Do you mean that it shifts left and right inside of the tube when the focus is changed? If so is it possible that the microscope is defective? If it’s not that, how does changing the focus change the offset? I’m sorry if this is a stupid question…

If the issue is the knob, would it be possible to just tape it (or even glue it) so it wouldn’t shift?

As for the offer to make the files public, I’d be very glad to have them.

I made a similar microscope mount for the Dewalt 611 using a Supereyes 'scope which was much cheaper than the Adafruit one linked in the above article, $28 versus $150.

I found it much easier to 3D print the mount and I can confirm that the Supereyes really needs an upper and lower clamp as it is not a cylinder. If you clamp it in one place, it will wobble. The differences in the diameter can be seen in the attached picture and on the Amazon page.

Do you have any issues with losing registration due to the focus knob being bumped? I certainly like the idea of a much cheaper camera! I don’t have a 3d printer but I’m confident I can make something work with just the Nomad.
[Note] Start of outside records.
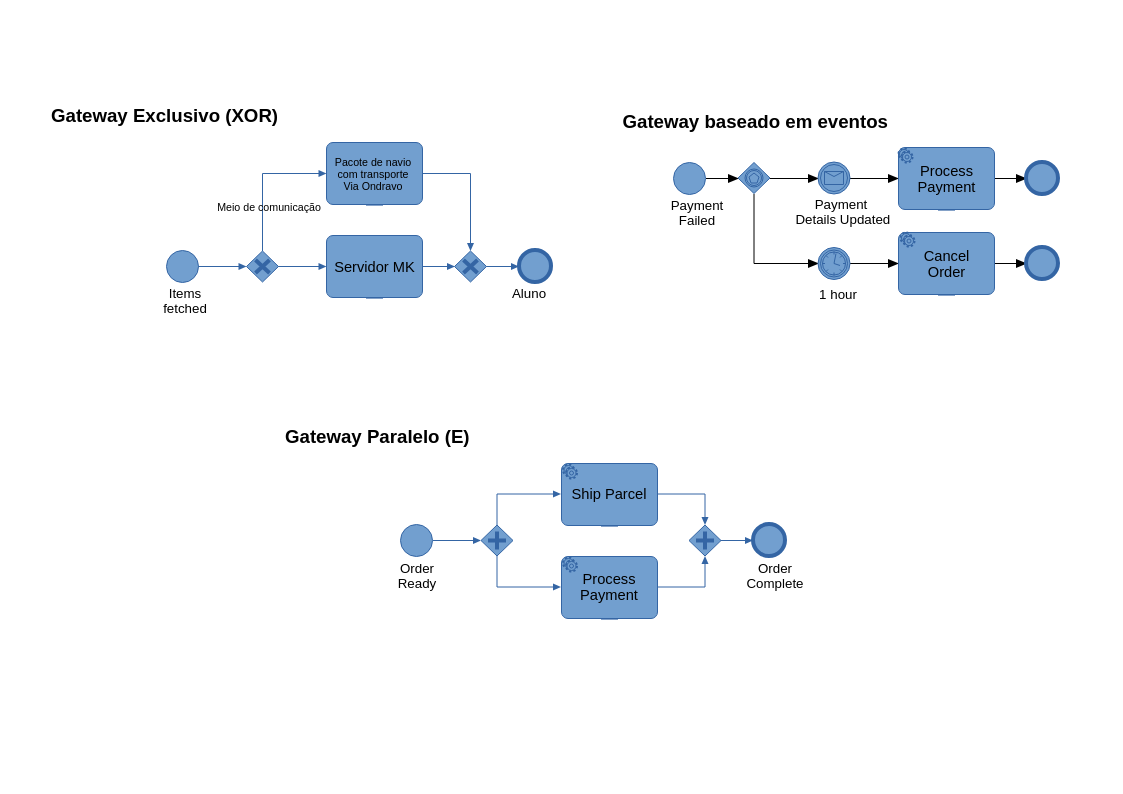
<!DOCTYPE html>
<html lang="pt">
<head>
<meta charset="utf-8">
<title>Gateways BPMN</title>
<style>
:root { --fill: #729fcf; --line: #3465a4; --ink: #000; --paper: #fff; }
* { box-sizing: border-box; margin: 0; }
html, body { width: 1123px; height: 794px; overflow: hidden; background: var(--paper); }
body { position: relative; color: var(--ink); font-family: "Liberation Sans", Arial, sans-serif; }
h2, .label, .task, .event, .diagram { position: absolute; }
.diagram { left: 0; top: 0; }
h2 { left: var(--x); top: var(--y); font-size: 18.67px; line-height: 22px; white-space: nowrap; }
.label { left: var(--x); top: var(--y); transform: translateX(-50%); font-size: 13.33px; line-height: 15px; text-align: center; white-space: nowrap; }
.label.small { font-size: 10.67px; line-height: 12px; }
.task { left: var(--x); top: var(--y); width: 97px; height: 63px; display: flex; align-items: center; justify-content: center; background: var(--fill); border: 1px solid var(--line); border-radius: 7px; font-size: 14.67px; line-height: 16px; text-align: center; white-space: nowrap; }
.task::after { content: ""; position: absolute; left: 39px; bottom: -2px; width: 17px; height: 1px; background: var(--line); opacity: .6; }
.task.small { font-size: 10.67px; line-height: 12px; padding-right: 3px; }
.event { left: var(--x); top: var(--y); width: 33px; height: 33px; border-radius: 50%; background: var(--fill); border: 1px solid var(--line); }
.event.end { width: 36px; height: 36px; border-width: 4px; }
.flow { fill: none; stroke: var(--line); }
.flow.dark { stroke: var(--ink); }
.blue-tip { fill: var(--line); }
.shape { fill: var(--fill); stroke: var(--line); }
.mark { fill: none; stroke: var(--line); stroke-width: 4; }
.thin { fill: none; stroke: var(--line); }
</style>
</head>
<body>

<svg class="diagram" width="1123" height="794" viewBox="0 0 1123 794" aria-hidden="true">
  <defs>
    <path id="tip" d="M0 0L-8-3.5V3.5Z"/>
    <path id="tip-large" d="M0 0L-11-4.5V4.5Z"/>
    <path id="diamond" class="shape" d="M0-15.5L16 0L0 15.5L-16 0Z"/>
    <g id="exclusive"><use href="#diamond"/><path class="mark" d="M-7-6.5L7 6.5M7-6.5L-7 6.5"/></g>
    <g id="parallel"><use href="#diamond"/><path class="mark" d="M-9 0H9M0-9V9"/></g>
    <g id="intermediate"><circle class="shape" r="16"/><circle class="thin" r="13.5"/></g>
  </defs>

  <g id="exclusive-flows" class="flow">
    <path d="M198 266.5H240M278 266.5H320M262.5 251V173.5H320M422 173.5H470.5V245M422 266.5H449M486 266.5H513"/>
  </g>
  <g class="blue-tip">
    <use href="#tip" x="246.5" y="266.5"/>
    <use href="#tip" x="326.5" y="266.5"/>
    <use href="#tip" x="326.5" y="173.5"/>
    <use href="#tip" transform="translate(470.5 251) rotate(90)"/>
    <use href="#tip" x="455" y="266.5"/>
    <use href="#tip" x="519" y="266.5"/>
  </g>
  <use href="#exclusive" x="262.5" y="266.5"/>
  <use href="#exclusive" x="470.5" y="266.5"/>

  <g id="event-flows" class="flow dark">
    <path d="M706 178.5H730M770 178.5H810M754 194V263.5H810M850 178.5H890M850 263.5H890M994 178.5H1018M994 263.5H1018"/>
  </g>
  <g>
    <use href="#tip-large" x="739" y="178.5"/>
    <use href="#tip-large" x="819" y="178.5"/>
    <use href="#tip-large" x="819" y="263.5"/>
    <use href="#tip-large" x="899" y="178.5"/>
    <use href="#tip-large" x="899" y="263.5"/>
    <use href="#tip-large" x="1027" y="178.5"/>
    <use href="#tip-large" x="1027" y="263.5"/>
  </g>
  <g id="event-gateway" transform="translate(754 178)">
    <use href="#diamond"/>
    <circle class="thin" r="9"/><circle class="thin" r="7.5"/>
    <path class="thin" d="M0-5L5-1L3 5H-3L-5-1Z"/>
  </g>
  <g id="message-event" transform="translate(834 178)">
    <use href="#intermediate"/>
    <path class="thin" d="M-9.5-6.5H9.5V6.5H-9.5ZM-9.5-6.5L0-1.5L9.5-6.5"/>
  </g>
  <g id="timer-event" transform="translate(834 263.5)">
    <use href="#intermediate"/>
    <circle class="thin" r="11.5"/>
    <path class="thin" d="M2-10L0 0L6 2M0-12V-9M0 9V12M-12 0H-9M9 0H12M-8-8L-6-6M8 8L6 6M-8 8L-6 6M8-8L6-6"/>
  </g>

  <g id="parallel-flows" class="flow">
    <path d="M433 540.5H475M497 525V494H555M497 556V587H555M657 494H705V519M657 587H705V562M721 540.5H747"/>
  </g>
  <g class="blue-tip">
    <use href="#tip" x="481" y="540.5"/>
    <use href="#tip" x="561" y="494"/>
    <use href="#tip" x="561" y="587"/>
    <use href="#tip" transform="translate(705 525) rotate(90)"/>
    <use href="#tip" transform="translate(705 556) rotate(-90)"/>
    <use href="#tip" x="753" y="540.5"/>
  </g>
  <use href="#parallel" x="497" y="540.5"/>
  <use href="#parallel" x="705" y="540.5"/>
</svg>

<section>
  <h2 style="--x:51px;--y:105px">Gateway Exclusivo (XOR)</h2>
  <div class="event" style="--x:166px;--y:250px"></div>
  <p class="label" style="--x:185px;--y:286px">Items<br>fetched</p>
  <p class="label small" style="--x:269px;--y:201px">Meio de comunicação</p>
  <div class="task small" style="--x:326px;--y:142px">Pacote de navio<br>com transporte<br>Via Ondravo</div>
  <div class="task" style="--x:326px;--y:235px">Servidor MK</div>
  <div class="event end" style="--x:517px;--y:248px"></div>
  <p class="label" style="--x:529px;--y:286px">Aluno</p>
</section>

<section>
  <h2 style="--x:622.5px;--y:111px">Gateway baseado em eventos</h2>
  <div class="event" style="--x:673px;--y:162px"></div>
  <p class="label" style="--x:697px;--y:198px">Payment<br>Failed</p>
  <p class="label" style="--x:841px;--y:197px">Payment<br><span class="detail">&nbsp;Details Updated</span></p>
  <p class="label" style="--x:838px;--y:287px">1 hour</p>
  <div class="task" style="--x:898px;--y:147px">Process<br>Payment</div>
  <div class="task" style="--x:898px;--y:232px">Cancel<br>Order</div>
  <div class="event end" style="--x:1024px;--y:160px"></div>
  <div class="event end" style="--x:1024px;--y:245px"></div>
</section>

<section>
  <h2 style="--x:285px;--y:426px">Gateway Paralelo (E)</h2>
  <div class="event" style="--x:400px;--y:524px"></div>
  <p class="label" style="--x:417px;--y:561px">Order<br>Ready</p>
  <div class="task" style="--x:560.5px;--y:462.5px">Ship Parcel</div>
  <div class="task" style="--x:560.5px;--y:555.5px">Process<br>Payment</div>
  <div class="event end" style="--x:751px;--y:522px"></div>
  <p class="label" style="--x:775px;--y:561px">Order<br>Complete</p>
</section>

<svg class="diagram" width="1123" height="794" viewBox="0 0 1123 794" aria-hidden="true">
  <defs>
    <g id="gear">
      <circle class="thin" r="5.5" stroke-width="2" stroke-dasharray="2.2 2.1"/>
      <circle class="shape" r="4.5"/><circle class="thin" r="2"/>
    </g>
    <g id="service"><use href="#gear" x="-3" y="-3"/><use href="#gear"/></g>
  </defs>
  <use href="#service" x="907" y="157"/>
  <use href="#service" x="909" y="241"/>
  <use href="#service" x="571.5" y="473"/>
  <use href="#service" x="571.5" y="566"/>
</svg>

</body>
</html>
The camera I have moves when focused and also when the USB cable coming out of the cylinder gets bumped. Not sure how much of an issue this as you can surely remeasure the offset. When the camera moves the angle where it points changes slightly. So far I haven’t pursued this any further since I’m still just doing simple projects to get used to my CNC.

I’ve circled that part that moves.

I’ve also been looking at that particular microscope from Amazon. Have you considered using a couple of dabs from a hot glue gun to secure the focus knob? I image this would be easy to remove and reapply if adjustments were necessary in the future.

Here is the STL file for the bracket in the pictures. The screw in the design is a 1/4-20 cap screw 1/2" in length. I have no way of tapping this with accuracy so I just drilled a hole and used a regular screw and nut.

Zero Camer Bracket.stl (265.3 KB)

Hope it helps someone. I design in Fusion 360 so if there is another export that might help anyone better, just let me know.

1 Like

True. Have not tried it. Will do. Thanks.

I was walking up the stairs today when it suddenly occurred to me that you could probably mount the camera tube inside of a piece of PVC pipe very easily. A few drops of hot glue plus a carefully drilled cutout at the top would serve to secure the USB cord from bumps, and I suppose if you only covered the top part of the camera it you wouldn’t have to worry about changing the brackets, though I don’t know if there’s clearance for this in the existing design.

Anyway just a random idea that popped into my head. I will likely implement something similar myself…

IMHO the camera moves too much inside it’s own housing to make it a viable solution now. I just did a quick measuring of the offset five consecutive times and I got five different results with the Y offset only moving about one hundredth of an inch but the X moves around two tenths. Too much for precision work. I will study a way to secure the camera. Will try to get in touch with the manufacturer to see if they suggest anything. Will keep you posted.